---------- Dataset excerpts ----------

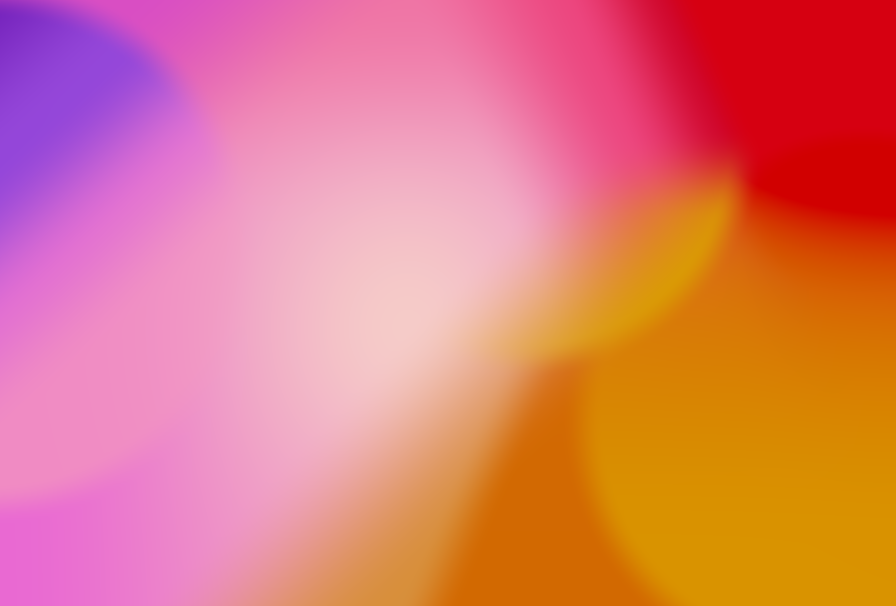
Reproduce this background procedurally as a Shadertoy shader.

```glsl
// Draws a soft blurred gradient of violet, pink, red and amber light.

// Lengths are in canvas heights, origin at the lower left.
const float ASPECT = 1.478;

// Left side: pink ground and violet disc
const vec3 ORCHID = vec3(0.914, 0.412, 0.824);
const vec3 PINK = vec3(0.933, 0.580, 0.770);
const vec3 ROSE = vec3(0.937, 0.440, 0.640);
const vec3 MAGENTA = vec3(0.850, 0.305, 0.765);
const vec3 INDIGO = vec3(0.440, 0.115, 0.720);
const vec3 VIOLET = vec3(0.580, 0.275, 0.850);
const vec3 SOFT_PINK = vec3(0.941, 0.545, 0.765);
const vec2 VIOLET_CENTER = vec2(-0.02, 0.587);
const float VIOLET_RADIUS = 0.419;

// Pale glow
const vec3 BLUSH = vec3(0.961, 0.796, 0.784);
const vec2 GLOW_CENTER = vec2(0.673, 0.46);
const float GLOW_SIZE = 0.31;

// Upper right: hot pink into red
const vec3 HOT_PINK = vec3(0.925, 0.267, 0.490);
const vec3 CRIMSON = vec3(0.812, 0.020, 0.160);
const vec3 RED = vec3(0.840, 0.000, 0.068);
const vec3 DEEP_RED = vec3(0.820, 0.000, 0.000);
const vec2 RED_CORNER = vec2(1.22, 0.712);

// Lower right: amber field, gold disc and bright lens
const vec3 TAN = vec3(0.845, 0.560, 0.230);
const vec3 AMBER = vec3(0.824, 0.412, 0.005);
const vec3 GOLD = vec3(0.850, 0.575, 0.000);
const vec3 ORANGE = vec3(0.843, 0.480, 0.000);
const vec3 BRIGHT_GOLD = vec3(0.851, 0.615, 0.000);
const vec2 GOLD_CENTER = vec2(1.375, 0.317);
const float GOLD_RADIUS = 0.415;
const vec2 LENS_CENTER = vec2(0.871, 0.765);
const float LENS_RADIUS = 0.358;

// Coverage of a disc whose rim fades over twice the softness
float softDisc(vec2 p, vec2 center, float radius, float softness) {
    return 1.0 - smoothstep(radius - softness, radius + softness, length(p - center));
}

vec3 pinkGround(vec2 p) {
    float fromCorner = dot(p - vec2(0.0, 1.0), vec2(0.66, -0.75));
    vec3 color = mix(ORCHID, PINK, smoothstep(0.0, 0.5, p.x));
    color = mix(color, ROSE, smoothstep(0.6, 1.0, p.y));
    color = mix(color, MAGENTA, 1.0 - smoothstep(0.15, 0.45, fromCorner));

    // Disc shaded diagonally from indigo to pink
    vec3 shade = mix(INDIGO, VIOLET, smoothstep(-0.05, 0.19, fromCorner));
    shade = mix(shade, vec3(0.882, 0.431, 0.824), smoothstep(0.20, 0.40, fromCorner));
    shade = mix(shade, SOFT_PINK, smoothstep(0.36, 0.54, fromCorner));
    color = mix(color, shade, softDisc(p, VIOLET_CENTER, VIOLET_RADIUS, 0.035));

    vec2 offset = (p - GLOW_CENTER) / GLOW_SIZE * vec2(1.12, 1.0);
    return mix(color, BLUSH, exp(-dot(offset, offset)));
}

vec3 addRed(vec3 color, vec2 p) {
    float slope = dot(p - vec2(0.0, 1.0), vec2(0.92, 0.387));
    vec3 red = mix(CRIMSON, RED, smoothstep(1.0, 1.06, slope));
    float deep = 1.0 - smoothstep(0.75, 1.05, length((p - vec2(1.43, 0.65)) / vec2(0.24, 0.14)));
    red = mix(red, DEEP_RED, deep);
    color = mix(color, HOT_PINK, smoothstep(0.62, 0.90, slope));
    return mix(color, red, smoothstep(0.86, 1.03, slope));
}

vec3 addAmber(vec3 color, vec2 p) {
    vec2 fromTop = vec2(p.x, 1.0 - p.y);
    float lens = softDisc(p, LENS_CENTER, LENS_RADIUS, 0.03);

    // Amber tones
    float fold = smoothstep(0.99, 1.085, dot(fromTop, vec2(0.923, 0.383)));
    vec3 amber = mix(TAN, AMBER, fold);
    vec3 gold = mix(GOLD, ORANGE, smoothstep(0.1, 0.55, p.y));
    amber = mix(amber, gold, softDisc(p, GOLD_CENTER, GOLD_RADIUS, 0.035));
    amber = mix(amber, BRIGHT_GOLD, lens);

    // Diagonal fade to pink, curved fade to red
    float diagonal = smoothstep(0.86, 1.16, dot(fromTop, vec2(0.722, 0.692)));
    float pastCorner = max(p.x - RED_CORNER.x, 0.0);
    float redRim = RED_CORNER.y - 0.077 * (1.0 - exp(-pastCorner / 0.115));
    float belowRed = 1.0 - exp(-max(redRim - p.y, 0.0) / 0.087);
    float belowPink = 1.0 - smoothstep(0.635, 0.79, p.y);
    return mix(color, amber, diagonal * mix(belowRed, belowPink, lens));
}

void mainImage(out vec4 fragColor, in vec2 fragCoord) {
    vec2 p = fragCoord / iResolution.xy * vec2(ASPECT, 1.0);
    vec3 color = addAmber(addRed(pinkGround(p), p), p);
    fragColor = vec4(color, 1.0);
}
```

----------

— Directions for this task —
In the lines above, spot each one that contains the word "softness" and copy it.

— Solution —
// Coverage of a disc whose rim fades over twice the softness
float softDisc(vec2 p, vec2 center, float radius, float softness) {
    return 1.0 - smoothstep(radius - softness, radius + softness, length(p - center));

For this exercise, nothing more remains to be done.